Albert Hirschman, who died late last year, was, according to the New York Review of Books obituary, “one of the most interesting and unusual thinkers of the last century. An anti-utopian reformer with a keen eye for detail, Hirschman insisted on the complexity of social life and human nature. He opposed intransigence in all its forms.” His bibliography is extensive. That he has, in death, proved Vidal’s prediction that American public intellectuals will be seen off with a “that’s that” is mildly frustrating. It is for him that I now write this blogpost and hope that you, dear reader, take some time to purchase a few of his books. Exit, Voice, and Loyalty (1970) is largely considered, in the circles that his work appears organically, as the most important. It explores two ways to respond to relationships. Unsurprisingly, these two ways were either by leaving for the territories or by making a racket (“Exit” and “Voice” respectively). Then he threw in the next dimension: loyalty. Presumably, if you are loyal you will not exit but fascinating instances occur when people leave on account of their loyalty. So then peoples’ actions are classified according to whether they’ve exited, loyally or not, or voiced their opinions, loyally or not. Of his essays the Hiding Hand is often cited as being influential, but to me seems to reiterate concepts I find obvious but, no doubt, that is more of a testament to his insight rather than mine. His contested opinion has become ‘common sense’ within a generation. If only I could be half as lucky.

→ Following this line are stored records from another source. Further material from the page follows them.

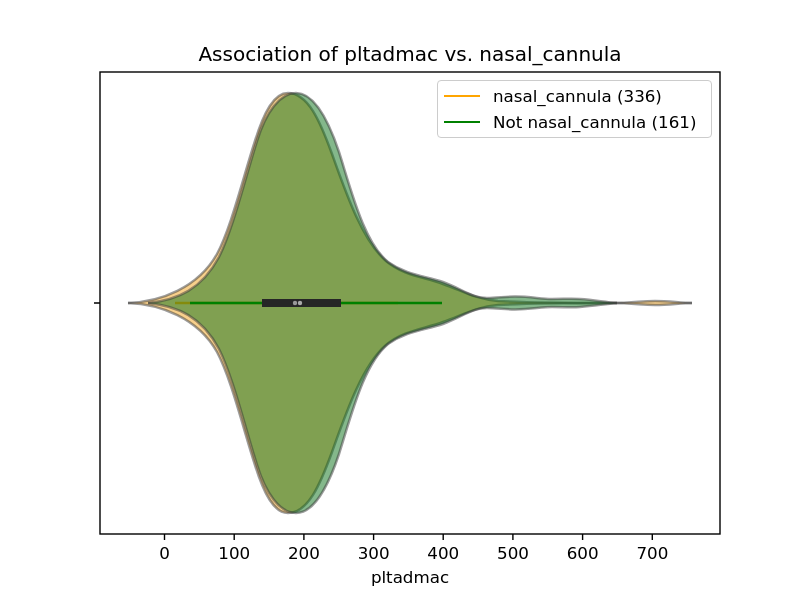
<!DOCTYPE html>
<html lang="en">
<head>
<meta charset="utf-8">
<title>Association of pltadmac vs. nasal_cannula</title>
<style>
:root {
  --ink: #000;
  --cannula: #ffa500;
  --no-cannula: #008000;
  --cannula-fill: #f2a218;
  --no-cannula-fill: #0a7219;
  --outline: #3a3a3a;
  --box: #262626;
  --legend-border: #ccc;
}
* { box-sizing: border-box; margin: 0; padding: 0; }
html, body { width: 801px; height: 600px; overflow: hidden; background: #fff; }
body { font-family: "DejaVu Sans", sans-serif; font-size: 16.7px; line-height: 20px; color: var(--ink); }
.chart { position: relative; width: 801px; height: 600px; }
.plot { position: absolute; inset: 0; display: block; }
.title { position: absolute; left: 100px; top: 42px; width: 620px; font-size: 20px; line-height: 24px; font-weight: 400; text-align: center; white-space: nowrap; }
.ticks { position: absolute; left: 129.7px; top: 543px; display: grid; grid-template-columns: repeat(8, 69.7px); list-style: none; text-align: center; }
.axis-label { position: absolute; left: 100px; top: 567px; width: 620px; text-align: center; }
.legend { position: absolute; left: 437px; top: 80px; width: 275px; height: 58px; padding: 5px 6px; display: grid; grid-template-rows: 20px 20px; row-gap: 6px; list-style: none; border: 1.6px solid var(--legend-border); border-radius: 4px; background: rgba(255, 255, 255, .8); white-space: nowrap; }
.legend li { display: flex; align-items: center; gap: 13px; }
.legend li::before { content: ""; width: 36px; height: 2.5px; background: var(--key); }
.key-cannula { --key: var(--cannula); }
.key-no-cannula { --key: var(--no-cannula); }
.violin { fill-opacity: .5; stroke: var(--outline); stroke-opacity: .5; stroke-width: 2.5; }
.violin-cannula { fill: var(--cannula-fill); }
.violin-no-cannula { fill: var(--no-cannula-fill); }
.whisker { stroke-width: 2.5; }
.axes { fill: none; stroke: var(--ink); stroke-width: 1.4; }
</style>
</head>
<body>
<main class="chart">
  <svg class="plot" width="801" height="600" viewBox="0 0 801 600" role="img" aria-label="Overlaid violin plots of pltadmac with and without nasal_cannula">
    <defs>
      <path id="half-cannula" d="M128 303C160 302 198 288 217 254C231 228 243 178 255 141C264 112 274 93 288 93C308 93 320 121 332 154C346 193 362 240 386 261C404 276 425 277 443 284C463 291 475 299 498 301C530 303 560 303 610 303C635 303 640 301 655 301C670 301 680 303 692 303"/>
      <path id="half-no-cannula" d="M148 303C178 300 202 289 219 257C233 229 245 179 257 141C266 112 280 93 296 93C314 93 328 119 339 152C352 193 364 242 388 262C406 275 425 276 443 282C462 289 472 298 487 298C497 298 505 296.5 515 296.5C532 296.5 540 299 552 299C564 299 572 298.5 580 299C595 300 604 302 617 303"/>
    </defs>
    <g class="violin violin-cannula">
      <use href="#half-cannula"/>
      <use href="#half-cannula" transform="translate(0 606) scale(1 -1)"/>
    </g>
    <g class="whisker-cannula">
      <line class="whisker" x1="175" y1="303" x2="398" y2="303" stroke="var(--cannula)"/>
      <rect x="262" y="299" width="76" height="8" fill="var(--box)"/>
      <circle cx="295" cy="303" r="2.5" fill="#fff" fill-opacity=".5"/>
    </g>
    <g class="violin violin-no-cannula">
      <use href="#half-no-cannula"/>
      <use href="#half-no-cannula" transform="translate(0 606) scale(1 -1)"/>
    </g>
    <g class="whisker-no-cannula">
      <line class="whisker" x1="190" y1="303" x2="442" y2="303" stroke="var(--no-cannula)"/>
      <rect x="262" y="299" width="79" height="8" fill="var(--box)"/>
      <circle cx="295" cy="303" r="2.2" fill="#999"/>
      <circle cx="300" cy="303" r="2.2" fill="#aaa"/>
    </g>
    <g class="axes">
      <rect x="100" y="72" width="620" height="462"/>
      <path d="M94 303H100M164.5 534V540M234.2 534V540M303.9 534V540M373.6 534V540M443.2 534V540M512.9 534V540M582.6 534V540M652.3 534V540"/>
    </g>
  </svg>
  <h1 class="title">Association of pltadmac vs. nasal_cannula</h1>
  <ul class="legend">
    <li class="key-cannula">nasal_cannula (336)</li>
    <li class="key-no-cannula">Not nasal_cannula (161)</li>
  </ul>
  <ol class="ticks">
    <li>0</li><li>100</li><li>200</li><li>300</li><li>400</li><li>500</li><li>600</li><li>700</li>
  </ol>
  <p class="axis-label">pltadmac</p>
</main>
</body>
</html>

Edit: I found an interesting blogpost about how revolutionary Hirschman was. He published in the midst of an era when theory was ‘king.’ He replied, essentially, that theory was rubbish.
The point of these two thinkers is that as we’re driven farther and farther away from the events that are written about–the more and more our experiences are ‘mediated’ by other organizations, images and ideas–then we should be skeptical of the ‘big’ ideas. Hirschman is the precept in action. In his analysis of the remarkable switch that took place between the ‘right’ and ‘left,’ Rival Views of Market Society, he confronts the rather odd reality that the Edmund Burke’s of today would never agree with the Edmund Burke. The former believe markets are an effective bulwark against disruptive social change. There are less revolutions when everyone is eating well and making money. Take Atlanta, for instance, during the 60s the civil rights leaders said it was the one city that was ‘too busy to hate.’ The latter, the Irish fellow, was deeply skeptical of markets. He saw them as destroyers of the older, aristocratic order. In that sense he was absolutely right. Likewise the revolutionaries of France would, in all likelihood, behead the people who have become their supposed progeny. To them the market was going to the aristocracy’s coffers and emptying them out. He takes a perverse delight in showing how pliable these so-called ‘principles’ are and how replaceable they are to the wider political traditions.
For that reason I find him deeply but not dully conservative. Though, of course, others have identified him as another duly but not dully elected member of the European–moderate left–intelligentsia. I think he simply enjoyed being an example of his philosophy in practice. He confounds easy labels except perhaps ‘contrarian.’